2010 will be the last trip around the SEC block for 12 Alabama seniors. Some may not even make it that far.
Alabama always begins spring with more players than it can carry in the fall. Seniors who have not played much often choose to move on with their lives.
Some are moved to medical scholarships due to injury, which essentially ends their careers. Some can and do transfer to lower divisions of football where they can play immediately.
The 2010 senior class for the Crimson Tide has a national title ring and an SEC championship to its credit, but it is unremarkable in personal accomplishments.
Only two members of the class started in 2009, left tackle James Carpenter and Greg McElroy. Their stories are well documented. But what about the rest?
Let's take a look.
Offensive lineman David Ross
Ross was a four-star recruit out of the storied Homewood High program. He was the first man off the bench at guard or center in 2008 and played extensively that year.
In the spring of 2009, he entered a battle with William Vlachos for the starting center position. The battle was close, but Vlachos pulled ahead and never missed a significant snap in 2010. Ross may be in the battle to replace Mike Johnson, but the competition has gotten stiffer.
Offensive lineman David Pharr
Pharr, another Birmingham product (Irondale, AL), was a project player signed by Mike Shula. He has been in and out of competition for the tackle positions but never put on the weight necessary to play in the SEC.
Running back Terry Grant
Grant broke a freshman rushing record his first year at Alabama but faded to backup status with the emergence of Mark Ingram and Trent Richardson. Grant's Achilles' heel appears to be his size and lack of ability to break tackles. He was injured for the second half of 2010.
Defensive end Luther Davis
Davis has been a regular contributor on the defensive line since arriving at Alabama. He will likely start spring as the starting defensive end but faces stiff competition from younger players. Win or lose in the spring, he should see playing time next year.
Wide receiver Earl Alexander
Alexander arrived as a quarterback and later converted to wide receiver. He was squarely in the rotation in 2008, but injuries limited his playing time all year. In 2009, his playing time dropped even more with other players taking most of the snaps.
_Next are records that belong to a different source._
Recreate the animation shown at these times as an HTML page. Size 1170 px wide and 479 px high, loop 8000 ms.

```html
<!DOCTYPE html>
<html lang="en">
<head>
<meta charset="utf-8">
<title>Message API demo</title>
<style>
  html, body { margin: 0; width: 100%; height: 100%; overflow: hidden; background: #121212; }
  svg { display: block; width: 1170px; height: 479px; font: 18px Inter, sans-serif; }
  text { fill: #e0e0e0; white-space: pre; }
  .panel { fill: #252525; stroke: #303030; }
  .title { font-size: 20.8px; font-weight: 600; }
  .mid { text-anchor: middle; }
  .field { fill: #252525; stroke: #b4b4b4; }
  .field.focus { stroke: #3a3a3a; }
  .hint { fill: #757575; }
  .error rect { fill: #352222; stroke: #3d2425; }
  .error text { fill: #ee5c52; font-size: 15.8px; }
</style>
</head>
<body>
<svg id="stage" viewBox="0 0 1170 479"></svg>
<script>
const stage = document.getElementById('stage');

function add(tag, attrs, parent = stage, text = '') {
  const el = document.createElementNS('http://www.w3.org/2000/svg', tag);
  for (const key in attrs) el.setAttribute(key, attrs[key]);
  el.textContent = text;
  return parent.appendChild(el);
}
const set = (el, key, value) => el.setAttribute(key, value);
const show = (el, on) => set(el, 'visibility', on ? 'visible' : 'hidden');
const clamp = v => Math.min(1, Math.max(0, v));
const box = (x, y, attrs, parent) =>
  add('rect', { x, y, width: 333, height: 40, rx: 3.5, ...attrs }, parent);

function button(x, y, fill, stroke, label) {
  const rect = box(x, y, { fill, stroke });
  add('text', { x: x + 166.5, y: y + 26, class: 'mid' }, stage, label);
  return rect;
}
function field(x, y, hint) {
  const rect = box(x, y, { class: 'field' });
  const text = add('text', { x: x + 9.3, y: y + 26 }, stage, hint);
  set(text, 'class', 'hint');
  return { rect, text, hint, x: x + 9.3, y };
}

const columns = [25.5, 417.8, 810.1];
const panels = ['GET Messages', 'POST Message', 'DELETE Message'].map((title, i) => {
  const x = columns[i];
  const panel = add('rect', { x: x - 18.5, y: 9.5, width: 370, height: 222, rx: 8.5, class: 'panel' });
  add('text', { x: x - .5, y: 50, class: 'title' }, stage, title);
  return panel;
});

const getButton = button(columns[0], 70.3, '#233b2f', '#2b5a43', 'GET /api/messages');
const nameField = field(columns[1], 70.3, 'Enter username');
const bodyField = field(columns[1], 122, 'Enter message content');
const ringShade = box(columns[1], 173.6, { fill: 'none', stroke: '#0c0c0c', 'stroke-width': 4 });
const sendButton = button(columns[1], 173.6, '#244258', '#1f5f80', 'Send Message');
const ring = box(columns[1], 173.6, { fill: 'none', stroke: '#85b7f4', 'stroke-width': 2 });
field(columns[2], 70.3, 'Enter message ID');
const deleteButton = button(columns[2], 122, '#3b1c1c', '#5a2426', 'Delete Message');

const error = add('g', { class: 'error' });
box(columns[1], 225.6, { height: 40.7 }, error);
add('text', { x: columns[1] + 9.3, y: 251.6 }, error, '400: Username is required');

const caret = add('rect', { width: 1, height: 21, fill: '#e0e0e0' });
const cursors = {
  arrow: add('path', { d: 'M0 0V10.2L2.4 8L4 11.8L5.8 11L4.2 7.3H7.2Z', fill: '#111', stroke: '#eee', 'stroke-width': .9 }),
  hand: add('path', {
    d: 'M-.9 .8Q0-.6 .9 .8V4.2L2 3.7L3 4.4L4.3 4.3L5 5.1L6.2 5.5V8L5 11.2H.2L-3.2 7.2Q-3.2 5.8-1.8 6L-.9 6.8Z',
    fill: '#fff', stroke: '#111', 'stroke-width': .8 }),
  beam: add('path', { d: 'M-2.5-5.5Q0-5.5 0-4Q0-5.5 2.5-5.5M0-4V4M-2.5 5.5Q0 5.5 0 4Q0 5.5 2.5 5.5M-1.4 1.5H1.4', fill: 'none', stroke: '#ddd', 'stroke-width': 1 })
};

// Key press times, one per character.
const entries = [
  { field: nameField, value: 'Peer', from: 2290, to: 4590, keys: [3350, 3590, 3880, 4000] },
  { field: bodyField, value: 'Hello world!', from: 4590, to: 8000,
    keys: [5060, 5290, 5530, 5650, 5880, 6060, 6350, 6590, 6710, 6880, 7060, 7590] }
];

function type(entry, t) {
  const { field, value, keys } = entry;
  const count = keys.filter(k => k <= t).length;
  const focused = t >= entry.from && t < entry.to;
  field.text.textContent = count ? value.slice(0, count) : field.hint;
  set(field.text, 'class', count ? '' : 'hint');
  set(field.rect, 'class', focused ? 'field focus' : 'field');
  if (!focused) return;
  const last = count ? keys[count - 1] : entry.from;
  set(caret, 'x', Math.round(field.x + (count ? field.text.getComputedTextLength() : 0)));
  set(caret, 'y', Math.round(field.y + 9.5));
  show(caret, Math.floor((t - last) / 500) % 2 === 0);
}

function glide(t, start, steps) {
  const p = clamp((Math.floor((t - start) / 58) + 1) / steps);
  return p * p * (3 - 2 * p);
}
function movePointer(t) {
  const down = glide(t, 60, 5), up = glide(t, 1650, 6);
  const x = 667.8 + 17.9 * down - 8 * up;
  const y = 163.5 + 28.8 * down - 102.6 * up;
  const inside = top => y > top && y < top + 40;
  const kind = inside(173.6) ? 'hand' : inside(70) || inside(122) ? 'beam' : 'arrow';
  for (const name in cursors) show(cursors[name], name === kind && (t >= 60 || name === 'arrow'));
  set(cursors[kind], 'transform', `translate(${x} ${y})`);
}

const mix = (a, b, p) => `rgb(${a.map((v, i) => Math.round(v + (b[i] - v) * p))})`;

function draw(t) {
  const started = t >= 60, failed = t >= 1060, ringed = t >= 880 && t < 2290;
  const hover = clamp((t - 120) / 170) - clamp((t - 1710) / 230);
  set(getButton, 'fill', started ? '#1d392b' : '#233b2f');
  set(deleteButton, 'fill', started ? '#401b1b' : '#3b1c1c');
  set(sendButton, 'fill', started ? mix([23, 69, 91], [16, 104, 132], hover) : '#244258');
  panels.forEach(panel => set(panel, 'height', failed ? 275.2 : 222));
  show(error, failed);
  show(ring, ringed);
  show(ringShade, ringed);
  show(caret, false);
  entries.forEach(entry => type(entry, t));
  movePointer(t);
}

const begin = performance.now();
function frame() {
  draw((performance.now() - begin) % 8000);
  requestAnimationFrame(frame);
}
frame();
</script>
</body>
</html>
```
Can Alexander have a bounce-back senior season? It's not uncommon for a player to catch fire in his final season, and Alexander is a huge target in the secondary.
Defensive end Milton Talbert
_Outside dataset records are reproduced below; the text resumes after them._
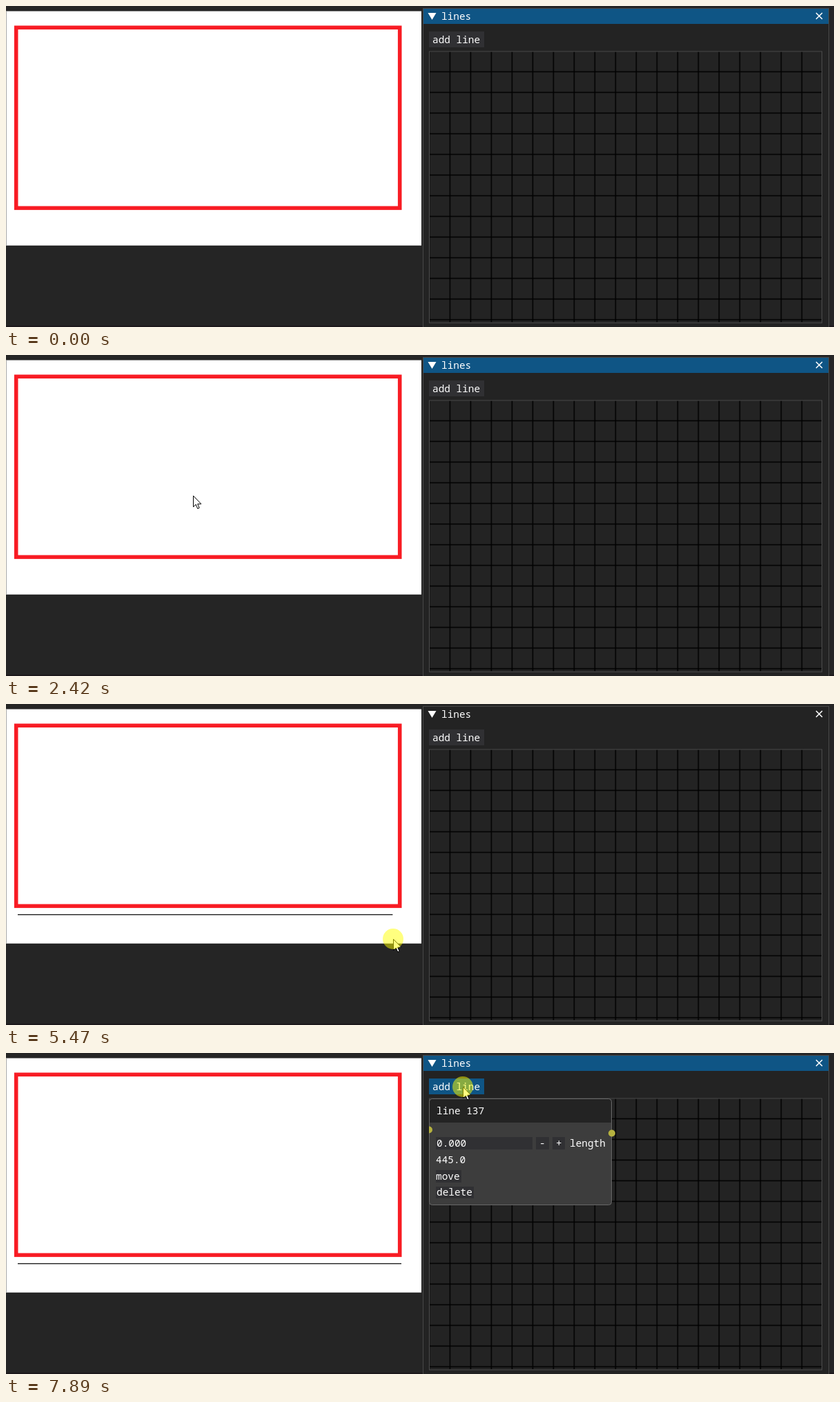
An HTML page that plays this animation: 1200 px wide and 466 px high, repeating every 7.99 s.

```html
<!DOCTYPE html>
<html lang="en">
<head>
<meta charset="utf-8">
<title>lines</title>
<style>
  html, body { margin: 0; width: 100%; height: 100%; overflow: hidden; background: #252525; }
  svg { display: block; }
  text { font: 14.4px "Noto Sans Mono", "DejaVu Sans Mono", monospace; fill: #fff; white-space: pre; }
  .field { fill: #303033; }
</style>
</head>
<body>
<svg width="1200" height="466" viewBox="0 0 1200 466">
  <defs>
    <pattern id="grid" x="614.25" y="66.25" width="30" height="30" patternUnits="userSpaceOnUse">
      <path d="M30 0V30H0" fill="none" stroke="#000" stroke-width="3"/>
    </pattern>
    <clipPath id="editor"><rect x="613" y="65" width="570" height="396"/></clipPath>
  </defs>

  <rect y="464" width="1200" height="2" fill="#1d191c"/>

  <!-- drawing board -->
  <rect y="7.5" width="602" height="340.2" fill="#fff"/>
  <path d="M.5 8V348" stroke="#aaa"/>
  <rect x="14.7" y="31.3" width="556" height="262" fill="none" stroke="#f81c24" stroke-width="5.6"/>
  <path id="line" stroke="#303030" stroke-width="1.5"/>

  <!-- lines window -->
  <rect x="604.5" y="3.5" width="588" height="470" fill="#232323" stroke="#484848"/>
  <rect id="title" x="605" y="4" width="587" height="22"/>
  <path d="M611.5 10H623.5L617.5 20Z" fill="#fff"/>
  <text x="631" y="20">lines</text>
  <path d="M1174 10L1183 19M1183 10L1174 19" stroke="#fff" stroke-width="1.5"/>
  <rect id="button" x="613" y="37" width="80" height="23"/>
  <text x="618" y="54">add line</text>
  <rect x="613.5" y="66" width="569" height="393" fill="url(#grid)"/>
  <rect x="613.5" y="66" width="569" height="394" fill="none" stroke="#4c4c4c"/>

  <g id="node" clip-path="url(#editor)">
    <rect x="613.5" y="66.5" width="264" height="154" rx="4" fill="#3d3d3d"/>
    <path d="M614 101V70Q614 67 617 67H874Q877 67 877 70V101Z" fill="#232323"/>
    <rect x="613.5" y="66.5" width="264" height="154" rx="4" fill="none" stroke="#686868"/>
    <g fill="#b5b13f"><circle cx="613" cy="111.5" r="5"/><circle cx="878" cy="116.5" r="5"/></g>
    <g class="field">
      <rect x="623" y="122" width="140" height="18"/>
      <rect x="768" y="122" width="19" height="18"/>
      <rect x="792" y="122" width="18" height="18"/>
      <rect x="623" y="170" width="37" height="18"/>
      <rect x="623" y="194" width="55" height="17"/>
    </g>
    <text x="624" y="89">line 137</text>
    <text x="624" y="136">0.000</text>
    <text x="773" y="136">-</text>
    <text x="797" y="136">+</text>
    <text x="817" y="136">length</text>
    <text x="623" y="160">445.0</text>
    <text x="623" y="184">move</text>
    <text x="624" y="207">delete</text>
  </g>

  <g id="cursor">
    <path d="M.5.5V16.5L4.2 13L6.7 19L9.2 18L6.7 12.2H11.8Z" fill="#fff" stroke="#000"/>
    <circle id="press" r="15" fill="#ff0" fill-opacity=".5"/>
  </g>
</svg>
<script>
const LOOP = 7990, STEP = 100, LINE_LAG = 16;
const PRESS = 4350, RELEASE = 6570, REFOCUS = 7890;
const $ = id => document.getElementById(id);
const [line, title, button, node, cursor, press] =
  ['line', 'title', 'button', 'node', 'cursor', 'press'].map($);

// each stroke carries the pointer on from where the last one ended
const entry = { x: 1156, y: 497 };
const strokes = [
  { from: 100, to: 1100, x: 658, y: 50 },             // to the button
  { from: 1920, to: 2820, x: 17, y: 305 },            // to the line start
  { from: PRESS, to: 5530, x: 563, y: 341, bow: -15 }, // drag
  { from: 5770, to: 6370, x: 573, y: 341 },           // settle
  { from: 6470, to: 7070, x: 633, y: 35 },            // back to the window
  { from: 7070, to: 7690, x: 662, y: 49 }             // onto the button
];

const clamp = v => Math.min(1, Math.max(0, v));
const ease = s => s ** 3 * (10 - 15 * s + 6 * s * s);
const within = (t, from, to) => t >= from && t < to;
const show = (el, on) => el.setAttribute('visibility', on ? 'visible' : 'hidden');

// the pointer is sampled in steps counted from the start of each stroke
function heldTime(t) {
  const { from } = strokes.findLast(s => t >= s.from) || strokes[0];
  return from + Math.floor((t - from) / STEP) * STEP;
}

function pointerAt(t) {
  let { x, y } = entry;
  for (const s of strokes) {
    const p = ease(clamp((t - s.from) / (s.to - s.from)));
    x += (s.x - x) * p;
    y += (s.y - y) * p + (s.bow || 0) * 4 * p * (1 - p);
  }
  return { x, y };
}

function draw(t) {
  const held = heldTime(t);
  const { x, y } = pointerAt(held);
  const clicking = within(t, 1500, 1700) || t >= REFOCUS;
  const hovering = within(t, 1700, 2020) || t >= 7170;

  cursor.setAttribute('transform', `translate(${Math.round(x)} ${Math.round(y)})`);
  show(cursor, t >= 400);
  press.setAttribute('r', clicking || within(t, PRESS, RELEASE) ? 15 : 0);

  const end = pointerAt(Math.min(held, 6470) - LINE_LAG).x;
  line.setAttribute('d', t >= PRESS ? `M17 305.7H${end.toFixed(1)}` : '');
  title.setAttribute('fill', within(t, PRESS, REFOCUS) ? '#232323' : '#0f5585');
  button.setAttribute('fill', clicking ? '#0f5585' : hovering ? '#245378' : '#303033');
  show(node, t >= RELEASE);
}

const start = performance.now();
function tick() {
  draw((performance.now() - start) % LOOP);
  requestAnimationFrame(tick);
}
tick();
</script>
</body>
</html>
```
Talbert plays hard, but at 233 pounds he has never found a place in Nick Saban's defense. He was tried at Jack last year and moved back to defensive end, where he has played sparingly.
Offensive lineman Brian Motley
Motley began at center under Shula. He then moved to nose under Saban and earned a starting spot only to break his leg. By the time he returned, the legend of Mt. Cody had begun. Motley moved back to offensive line and earned a starting spot in the spring at guard, only to lose the battle to Barrett Jones in fall camp.
Motley is an athletic but small lineman who has been on the cusp of starting most of his career. He too will be in the battle to replace Mike Johnson.
Defensive end Nick Gentry
Like Talbert and Motley, Gentry's problem is size, or lack thereof. At 263 pounds he is small for a Saban defense and lacks the speed to make up for it. He's a tenacious player who has been used at times against the faster spread attacks. Gentry will likely still have a role should he remain on the team but is no threat to start.
Linebacker Chavis Williams
Williams was committed to Houston Nutt at Arkansas when Nick Saban was hired. Saban talked him into coming to Bama, and he has played off and on. He has some foot speed and has been tried as a pass rush specialist several times with little results.
Williams will once again be in the battle for playing time at the SAM position. Can he finally crack the lineup?
H-back Preston Dial
Dial had a strong spring last year and carried that through to steady playing time this past year. He had few highlight plays but plays hard, blocks well, and does what he is expected to do. Look for him to have an even better senior year.
Alabama has to find new leadership in 2010, especially on defense and the offensive line. Hopefully some of Alabama's seniors can make their last year their greatest year, but for some, the end has already come.
Not every player who comes to Alabama finds success on the field, but all can hold their heads high for having done something that few people get to do: Put on that crimson jersey and be a part of the legend that is the Crimson Tide.